»»
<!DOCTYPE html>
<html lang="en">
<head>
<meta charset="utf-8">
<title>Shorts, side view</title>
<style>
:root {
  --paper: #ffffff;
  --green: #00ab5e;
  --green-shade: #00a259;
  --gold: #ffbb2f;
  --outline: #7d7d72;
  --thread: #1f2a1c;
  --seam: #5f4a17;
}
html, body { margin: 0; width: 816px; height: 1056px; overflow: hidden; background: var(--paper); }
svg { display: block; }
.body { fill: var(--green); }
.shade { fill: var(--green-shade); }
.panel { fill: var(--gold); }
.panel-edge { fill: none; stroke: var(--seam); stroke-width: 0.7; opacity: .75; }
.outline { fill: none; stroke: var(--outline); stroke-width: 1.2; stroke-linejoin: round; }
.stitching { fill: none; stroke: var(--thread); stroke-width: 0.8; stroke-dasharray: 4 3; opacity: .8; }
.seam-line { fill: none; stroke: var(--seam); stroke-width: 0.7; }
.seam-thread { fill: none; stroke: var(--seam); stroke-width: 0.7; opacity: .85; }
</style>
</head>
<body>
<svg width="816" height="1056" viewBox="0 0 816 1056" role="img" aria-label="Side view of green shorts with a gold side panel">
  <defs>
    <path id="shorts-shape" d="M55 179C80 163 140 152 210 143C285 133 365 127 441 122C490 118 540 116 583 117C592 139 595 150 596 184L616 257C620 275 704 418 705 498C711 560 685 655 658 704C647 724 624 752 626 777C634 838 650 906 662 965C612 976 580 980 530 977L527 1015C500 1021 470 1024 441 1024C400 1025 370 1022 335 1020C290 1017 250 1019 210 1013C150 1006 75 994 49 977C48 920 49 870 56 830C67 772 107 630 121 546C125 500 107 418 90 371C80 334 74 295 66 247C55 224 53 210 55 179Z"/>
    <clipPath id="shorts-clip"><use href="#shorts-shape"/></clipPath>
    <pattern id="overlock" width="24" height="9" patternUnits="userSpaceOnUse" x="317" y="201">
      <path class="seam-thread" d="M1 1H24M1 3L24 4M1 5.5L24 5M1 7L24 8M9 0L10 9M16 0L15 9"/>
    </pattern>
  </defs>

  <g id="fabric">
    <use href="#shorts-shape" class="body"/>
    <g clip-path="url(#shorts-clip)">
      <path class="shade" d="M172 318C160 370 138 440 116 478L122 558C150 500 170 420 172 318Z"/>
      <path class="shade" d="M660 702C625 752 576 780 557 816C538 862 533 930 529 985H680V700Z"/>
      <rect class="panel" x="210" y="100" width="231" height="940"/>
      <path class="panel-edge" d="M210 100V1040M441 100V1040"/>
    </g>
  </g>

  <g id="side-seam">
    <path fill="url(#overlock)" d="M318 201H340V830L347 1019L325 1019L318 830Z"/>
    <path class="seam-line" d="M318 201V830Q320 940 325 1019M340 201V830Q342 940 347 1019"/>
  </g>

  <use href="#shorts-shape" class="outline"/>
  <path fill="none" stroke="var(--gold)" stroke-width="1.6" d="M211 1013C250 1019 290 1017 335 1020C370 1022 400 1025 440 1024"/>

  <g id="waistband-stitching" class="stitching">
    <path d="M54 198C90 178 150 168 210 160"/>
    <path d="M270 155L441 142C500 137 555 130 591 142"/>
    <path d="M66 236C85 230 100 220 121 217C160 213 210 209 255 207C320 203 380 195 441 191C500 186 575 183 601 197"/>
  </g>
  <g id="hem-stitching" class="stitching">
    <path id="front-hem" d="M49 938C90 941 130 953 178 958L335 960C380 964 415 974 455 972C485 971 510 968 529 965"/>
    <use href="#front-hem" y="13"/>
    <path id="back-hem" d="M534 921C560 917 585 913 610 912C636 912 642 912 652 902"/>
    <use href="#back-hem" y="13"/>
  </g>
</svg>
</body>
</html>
««
»»
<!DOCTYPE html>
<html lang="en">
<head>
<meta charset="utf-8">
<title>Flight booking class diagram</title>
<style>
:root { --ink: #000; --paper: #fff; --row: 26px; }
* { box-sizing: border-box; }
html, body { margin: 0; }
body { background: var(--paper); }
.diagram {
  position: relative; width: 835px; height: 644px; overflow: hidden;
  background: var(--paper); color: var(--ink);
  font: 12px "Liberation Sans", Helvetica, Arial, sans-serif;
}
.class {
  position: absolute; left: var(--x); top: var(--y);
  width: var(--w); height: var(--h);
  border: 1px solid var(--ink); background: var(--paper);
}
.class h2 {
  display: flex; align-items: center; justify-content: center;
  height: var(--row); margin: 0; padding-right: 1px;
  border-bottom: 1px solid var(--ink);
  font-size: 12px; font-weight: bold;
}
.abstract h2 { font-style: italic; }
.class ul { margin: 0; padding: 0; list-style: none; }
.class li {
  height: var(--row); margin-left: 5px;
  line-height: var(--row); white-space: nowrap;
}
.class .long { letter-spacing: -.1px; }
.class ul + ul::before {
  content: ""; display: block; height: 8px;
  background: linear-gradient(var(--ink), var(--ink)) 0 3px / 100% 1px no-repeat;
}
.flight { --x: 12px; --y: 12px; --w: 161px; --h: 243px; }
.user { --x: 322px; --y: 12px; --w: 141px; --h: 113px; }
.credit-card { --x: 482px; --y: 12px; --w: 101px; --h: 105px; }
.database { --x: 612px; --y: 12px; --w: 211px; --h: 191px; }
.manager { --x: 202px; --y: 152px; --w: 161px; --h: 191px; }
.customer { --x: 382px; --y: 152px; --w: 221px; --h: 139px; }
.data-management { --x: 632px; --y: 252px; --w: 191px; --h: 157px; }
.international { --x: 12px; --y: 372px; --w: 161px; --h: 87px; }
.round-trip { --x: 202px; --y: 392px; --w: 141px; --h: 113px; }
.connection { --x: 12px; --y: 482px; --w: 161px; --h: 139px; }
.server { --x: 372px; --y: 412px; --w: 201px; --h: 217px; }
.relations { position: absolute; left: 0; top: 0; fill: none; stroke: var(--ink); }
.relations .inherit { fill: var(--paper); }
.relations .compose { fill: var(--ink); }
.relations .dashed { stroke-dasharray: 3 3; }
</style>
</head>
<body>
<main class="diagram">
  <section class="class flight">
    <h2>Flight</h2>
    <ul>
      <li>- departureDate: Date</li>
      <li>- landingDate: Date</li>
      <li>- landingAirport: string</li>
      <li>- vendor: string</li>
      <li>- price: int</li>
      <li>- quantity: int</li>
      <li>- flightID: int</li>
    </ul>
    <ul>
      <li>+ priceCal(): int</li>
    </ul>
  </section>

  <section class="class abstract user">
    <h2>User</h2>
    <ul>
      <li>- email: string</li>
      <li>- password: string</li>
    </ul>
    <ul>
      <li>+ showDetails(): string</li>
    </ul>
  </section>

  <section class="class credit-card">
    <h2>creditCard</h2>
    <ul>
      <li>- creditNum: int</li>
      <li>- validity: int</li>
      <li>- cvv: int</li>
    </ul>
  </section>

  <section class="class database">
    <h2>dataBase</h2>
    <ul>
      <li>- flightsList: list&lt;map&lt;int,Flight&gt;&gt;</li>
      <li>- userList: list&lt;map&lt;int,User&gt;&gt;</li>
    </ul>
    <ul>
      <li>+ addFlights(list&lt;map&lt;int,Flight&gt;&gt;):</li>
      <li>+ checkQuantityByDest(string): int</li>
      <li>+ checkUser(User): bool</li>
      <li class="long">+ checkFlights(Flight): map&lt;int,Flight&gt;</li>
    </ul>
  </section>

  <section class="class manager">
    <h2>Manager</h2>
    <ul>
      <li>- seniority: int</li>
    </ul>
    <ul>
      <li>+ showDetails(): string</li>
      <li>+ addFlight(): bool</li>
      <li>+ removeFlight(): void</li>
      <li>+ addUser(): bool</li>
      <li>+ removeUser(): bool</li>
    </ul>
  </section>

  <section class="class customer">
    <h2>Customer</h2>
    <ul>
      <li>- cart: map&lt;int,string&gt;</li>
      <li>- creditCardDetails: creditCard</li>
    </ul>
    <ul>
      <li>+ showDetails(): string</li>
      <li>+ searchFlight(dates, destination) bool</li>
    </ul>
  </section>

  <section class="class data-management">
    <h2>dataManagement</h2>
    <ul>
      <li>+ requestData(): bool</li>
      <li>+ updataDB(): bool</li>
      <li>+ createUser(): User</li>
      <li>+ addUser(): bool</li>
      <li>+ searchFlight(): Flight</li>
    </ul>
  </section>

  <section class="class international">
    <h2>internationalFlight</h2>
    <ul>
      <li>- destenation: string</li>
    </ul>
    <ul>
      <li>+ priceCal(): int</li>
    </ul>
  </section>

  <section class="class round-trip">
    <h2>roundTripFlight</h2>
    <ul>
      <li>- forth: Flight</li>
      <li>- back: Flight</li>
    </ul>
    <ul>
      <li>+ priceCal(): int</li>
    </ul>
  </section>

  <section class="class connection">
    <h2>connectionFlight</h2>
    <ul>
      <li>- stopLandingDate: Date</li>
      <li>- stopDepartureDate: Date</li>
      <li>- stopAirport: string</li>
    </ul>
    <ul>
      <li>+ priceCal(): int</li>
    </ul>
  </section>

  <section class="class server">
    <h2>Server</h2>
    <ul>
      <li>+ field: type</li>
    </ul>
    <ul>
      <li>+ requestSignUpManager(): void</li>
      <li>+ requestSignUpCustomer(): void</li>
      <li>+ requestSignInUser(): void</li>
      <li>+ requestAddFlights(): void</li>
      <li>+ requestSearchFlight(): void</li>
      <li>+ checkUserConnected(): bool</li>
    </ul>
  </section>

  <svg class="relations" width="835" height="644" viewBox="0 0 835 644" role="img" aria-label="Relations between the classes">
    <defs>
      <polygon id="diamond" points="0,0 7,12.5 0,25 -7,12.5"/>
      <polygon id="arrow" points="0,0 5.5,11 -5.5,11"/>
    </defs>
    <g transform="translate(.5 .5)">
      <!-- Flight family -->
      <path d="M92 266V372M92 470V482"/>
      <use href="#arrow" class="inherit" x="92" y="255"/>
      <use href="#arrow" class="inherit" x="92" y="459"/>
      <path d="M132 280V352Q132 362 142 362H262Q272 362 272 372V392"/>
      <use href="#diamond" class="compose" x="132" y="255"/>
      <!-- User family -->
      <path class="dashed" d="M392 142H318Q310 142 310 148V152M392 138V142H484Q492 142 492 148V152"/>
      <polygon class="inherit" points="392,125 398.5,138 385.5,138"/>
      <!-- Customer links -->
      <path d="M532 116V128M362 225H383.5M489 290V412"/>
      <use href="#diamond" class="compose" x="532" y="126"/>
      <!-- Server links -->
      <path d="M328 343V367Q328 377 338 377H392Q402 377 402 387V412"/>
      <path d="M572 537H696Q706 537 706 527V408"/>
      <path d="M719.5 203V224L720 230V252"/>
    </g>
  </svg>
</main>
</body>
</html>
««
Instructions for the task:
Please show, exactly as written, every line above that contains the word "thread".

Task output:
  --thread: #1f2a1c;
.stitching { fill: none; stroke: var(--thread); stroke-width: 0.8; stroke-dasharray: 4 3; opacity: .8; }
.seam-thread { fill: none; stroke: var(--seam); stroke-width: 0.7; opacity: .85; }
      <path class="seam-thread" d="M1 1H24M1 3L24 4M1 5.5L24 5M1 7L24 8M9 0L10 9M16 0L15 9"/>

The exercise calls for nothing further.